Sometimes he is silent regarding his counterpart’s rulings, sometimes he has a short comment about them, and sometimes his glosses are much lengthier than Karo’s text. The first gloss in this compendium is an example of the latter. Isserles, commenting on just ten of Karo’s words, goes on at length, quoting not only scripture and previous legal sources as he is wont to often do, but even a philosophical work.

And then, in the very first gloss in this lengthy multi-volume compendium, he makes a comment that might seem curious for a religion focused not on beliefs or emotions, but on action, “And he should not feel shame because of those people who ridicule him in the work of the Lord, blessed be His Name.”

Most people are deathly afraid of what other people will say. And, so they conform. They just go with the flow. They never step out of line. I’m not sure how you would say this in 16th Century Polish, but what Isserles says here is, basically, screw that.

Recognize that those who try to do the right thing will always face opposition. This is just the nature of the world. Inoculate yourself, so you may continue to do the work. Know that there will be forces arrayed against you, and plow forward and overcome them. And, just like Ellie and Edwin, do not feel shame because of those people who ridicule you in the work of the Lord, blessed be His Name.

Saturday, August 1, 2020

We Forge On

Saturday morning, I officiated Cydney and James’ wedding ceremony in Farmers Branch, Texas. All participants are in this picture! (Masks were removed just for the ceremony, in case you were wondering, which under the Governor’s executive order, is kosher.) At the end of the ceremony, before James broke the glass, I shared these words with them:

When the Temple was destroyed, many responded by going into a perpetual state of deep mourning, refusing to eat meat or drink wine. 

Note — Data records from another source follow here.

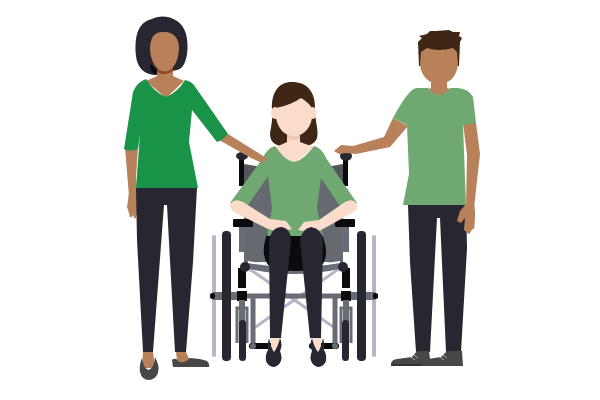
<!DOCTYPE html>
<html lang="en">
<head>
<meta charset="utf-8">
<title>Three friends together</title>
<style>
:root {
  --paper: #ffffff;
  --skin-warm: #b98159;
  --skin-shade: #8f4a2a;
  --skin-light: #fbdccb;
  --hair-black: #272631;
  --hair-brown: #402615;
  --green: #199347;
  --sage: #6fa870;
  --navy: #282630;
  --shoe: #474846;
  --black: #0b0b0d;
  --steel: #686c74;
  --seat: #666a70;
  --rim: #b4b5c6;
}
html, body { margin: 0; background: var(--paper); overflow: hidden; }
svg { display: block; width: 600px; height: 400px; }
.skin-warm { fill: var(--skin-warm); }
.skin-shade { fill: var(--skin-shade); }
.skin-light { fill: var(--skin-light); }
.hair-black { fill: var(--hair-black); }
.hair-brown { fill: var(--hair-brown); }
.green { fill: var(--green); }
.sage { fill: var(--sage); }
.navy { fill: var(--navy); }
.shoe { fill: var(--shoe); }
.black { fill: var(--black); }
.steel { fill: var(--steel); }
.seat { fill: var(--seat); }
.rim { fill: var(--rim); }
.brace { fill: none; stroke: var(--rim); stroke-width: 3; }
.tube { fill: none; stroke: var(--steel); stroke-width: 5; }
.finger { fill: none; stroke: var(--skin-warm); stroke-width: 2.6; stroke-linecap: round; }
.lace { fill: none; stroke: #c9c9c9; stroke-width: 0.8; }
</style>
</head>
<body>
<svg viewBox="0 0 600 400" role="img" aria-label="A woman in a wheelchair with a woman and a man standing beside her, each resting a hand on the chair">
  <defs>
    <g id="chair-side">
      <rect class="rim" x="212" y="235" width="4" height="122" rx="2"/>
      <rect class="steel" x="213" y="292" width="34" height="8"/>
      <rect class="black" x="210" y="293" width="5" height="6" rx="2"/>
      <rect class="navy" x="222" y="231" width="9" height="130" rx="4"/>
      <rect class="steel" x="239" y="222" width="7" height="30"/>
      <rect class="black" x="238" y="268" width="8" height="20"/>
      <rect class="black" x="237" y="291" width="10" height="10"/>
      <path d="M237 343V308H247V343" fill="none" stroke="var(--steel)" stroke-width="3"/>
      <rect class="steel" x="239" y="300" width="6" height="24"/>
      <rect class="navy" x="239" y="320" width="7" height="41" rx="3.5"/>
      <path class="tube" d="M253 296V346"/>
      <rect class="black" x="249" y="343" width="30" height="6" rx="3"/>
      <circle class="steel" cx="253" cy="346" r="3"/>
      <circle class="navy" cx="245" cy="267" r="5"/>
      <rect class="black" x="233" y="219" width="20" height="8" rx="1"/>
    </g>
  </defs>

  <g id="wheelchair">
    <path class="seat" d="M244 166Q293 172 343 166V262H244Z"/>
    <path d="M244 164L268 168L244 196Z" fill="#53575d"/>
    <path d="M343 164L320 168L343 196Z" fill="#53575d"/>
    <path class="brace" d="M248 268L335 328M340 268L254 328"/>
    <path class="tube" d="M246 264Q294 276 342 264" style="stroke-width:8"/>
    <path d="M248 262Q294 270 340 262" fill="none" stroke="#fff" stroke-width="2"/>
    <path class="tube" d="M244 296H344"/>
    <path class="black" d="M267 234H322Q330 255 322 265Q295 277 268 265Q260 254 267 234Z"/>
    <use href="#chair-side"/>
    <use href="#chair-side" transform="translate(588 0) scale(-1 1)"/>
    <rect class="black" x="239" y="156" width="5" height="30"/>
    <rect class="black" x="343" y="156" width="5" height="30"/>
    <ellipse class="navy" cx="242" cy="156" rx="6" ry="4"/>
    <ellipse class="navy" cx="346" cy="156" rx="6" ry="5"/>
  </g>

  <g id="seated-woman">
    <path class="hair-brown" d="M272 110C271 92 279 82 292 82C307 82 316 92 315 110C315 122 319 130 317 138C314 146 305 147 299 145H287C278 148 270 143 270 134C271 126 273 120 272 110Z"/>
    <path class="skin-light" d="M287 126H300V142L314 147L294 164L274 148L287 142Z"/>
    <path d="M287 133Q294 139 300 133V138Q294 142 287 138Z" fill="#f0c8b4"/>
    <ellipse class="skin-light" cx="275" cy="113" rx="4" ry="6"/>
    <ellipse class="skin-light" cx="313" cy="113" rx="3.5" ry="6"/>
    <path class="skin-light" d="M276 108Q291 105 301 98Q308 102 312 108V118C310 130 302 136 294 136C285 136 278 129 276 118Z"/>
    <path class="sage" d="M275 146C281 154 287 161 294 162C301 161 308 154 314 146Q322 148 326 158L357 203L344 212L321 178L317 208L323 236H267L272 208L268 176L244 211L230 203L263 158Q267 148 275 146Z"/>
    <path class="skin-light" d="M231 203Q235 198 243 202L270 219L286 221L292 229L287 230L281 228L277 231L268 229L236 213Q228 209 231 203Z"/>
    <path class="skin-light" d="M356 203Q353 198 345 202L319 220L304 222L298 230L303 231L308 229L312 232L321 230L352 213Q360 209 356 203Z"/>
    <path class="skin-light" d="M271 336H279V350H271ZM313 336H321V350H313Z"/>
    <path class="navy" d="M269 240Q272 227 282 227Q291 229 291 240L281 338H270Z"/>
    <path class="navy" d="M300 240Q302 229 311 227Q322 229 323 240L321 338H310Z"/>
    <g id="pump">
      <path class="navy" d="M269 338Q271 348 274 352Q278 347 280 338Q283 345 280 351Q283 358 280 363Q277 367 273 367Q268 366 266 361Q265 355 268 350Q267 344 269 338Z"/>
    </g>
    <use href="#pump" transform="translate(592 0) scale(-1 1)"/>
  </g>

  <g id="standing-woman">
    <path class="hair-black" d="M136 56C134 34 139 22 152 19C162 13 182 17 186 34C190 50 186 69 177 70L154 75C143 74 137 66 136 56Z"/>
    <path class="skin-warm" d="M157 62H173V76L184 81L166 98L146 81L157 76Z"/>
    <path class="skin-shade" d="M157 67Q165 76 173 67V71Q165 77 157 72Z"/>
    <path class="black" d="M150 64L157 70V75Q150 73 150 64Z"/>
    <path class="skin-warm" d="M150 50C150 38 154 31 164 32C174 32 179 38 179 49C178 62 173 71 165 71C156 71 151 62 150 50Z"/>
    <path class="skin-warm" d="M219 140L228 134L260 154L268 159L262 163L251 158Z"/>
    <path class="skin-warm" d="M125 148H138L136 176L137 196H129Z"/>
    <path class="skin-warm" d="M129 193H137L142 203V210L139 209L137 204L138 215L130 216L127 207Z"/>
    <path class="finger" d="M130 206L131 216M134 206L135 217M137 205L138 214"/>
    <path class="green" d="M146 79Q154 92 166 97Q178 92 185 80Q192 81 196 88L228 134Q223 140 217 142L192 110L189 142L198 188H136L140 134L138 149Q131 152 124 149L133 92Q137 82 146 79Z"/>
    <path class="navy" d="M136 188H197L193 262L186 352H175L167 205H164L153 352H143L137 240Z"/>
    <path class="shoe" d="M172 360Q175 357 179 361Q184 363 187 358Q199 358 207 361Q210 364 209 367H173Z"/>
    <path class="skin-warm" d="M176 352H186L189 359Q183 365 177 360Z"/>
    <path class="skin-warm" d="M143 352H153L155 368H142Z"/>
    <path class="shoe" d="M142 358Q144 370 149 370Q154 368 155 357Q160 366 158 373Q155 380 149 380Q142 380 140 372Q139 365 142 358Z"/>
  </g>

  <g id="standing-man">
    <path class="skin-warm" d="M393 118L408 126L390 147L356 154L346 153L339 154L334 151L341 145L353 146L384 137Z"/>
    <path class="skin-warm" d="M463 123H476L480 154L474 208H466L467 155Z"/>
    <path class="skin-warm" d="M466 204H474L475 214L474 226L469 234L464 230L465 218L461 223L457 221L460 211Z"/>
    <path class="finger" d="M461 213L459 223M466 218L465 230M470 218L469 232M473 216L473 228"/>
    <path class="skin-warm" d="M431 76H447V88L454 91Q440 101 424 91L431 88Z"/>
    <path class="hair-brown" d="M419 66L418 42L422 38L419 36L427 34L430 31L436 31L449 30L453 32L460 32L459 36L462 38L460 42L459 66Z"/>
    <path class="skin-warm" d="M421 52L427 48Q439 52 453 48L457 52L458 64C457 77 449 84 439 84C428 83 421 76 420 64Z"/>
    <path class="sage" d="M416 88H428Q439 102 450 88H458Q469 89 473 97L476 123L463 125L466 205H403L409 174L407 125L393 118Q402 101 409 93Q412 89 416 88Z"/>
    <path class="navy" d="M408 205H466L467 248L461 352H446L440 218H437L430 352H416L410 262Z"/>
    <path class="shoe" d="M391 366Q390 360 397 359L412 357L417 351H429L431 366Z"/>
    <path class="shoe" d="M422 366Q421 360 428 359L441 357L447 351H462L463 366Z"/>
    <path d="M391 365H422" stroke="#333432" stroke-width="2"/>
    <path class="lace" d="M411 357L415 360M414 355L418 358M440 357L444 360M443 355L447 358"/>
    <path class="skin-warm" d="M466 204H474L475 214L474 226L469 234L464 230L465 218L461 223L457 221L460 211Z"/>
  </g>
</svg>
</body>
</html>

A great sage, Rabbi Joshua, challenged a group of these people: “My sons… why do you not eat meat nor drink wine?” They indignantly replied: “Shall we eat flesh which used to be brought as an offering… drink wine which used to be poured as a libation?” 

Rabbi Joshua challenged them not to eat certain fruits or even bread, since these too were offered in the Temple. They managed to wiggle out of those challenges, with their idea intact, saying they would eat other foods. He reminded them that once a year, water was offered, and so, by their logic, they could not drink water. Now, they were stumped. 

Then he said, “To not mourn at all is impossible… to mourn too much is also impossible… The Sages, therefore… ordained: A man may stucco his house, but he should leave a little bare… A woman can put on all her jewelry but leave off one item.” This is, likely, the origin of the next custom. 

We are currently experiencing a calamity, without precedent. One could respond in different ways, just as Jews responded to the Temple’s destruction in different ways. Obviously, response to trauma does not follow logic. However, we should aspire to respond as Rabbi Joshua suggested then and as you do today. 

While not minimizing the suffering we see around us, we adapt, and by the grace of God, with hopes for a better future, we forge on.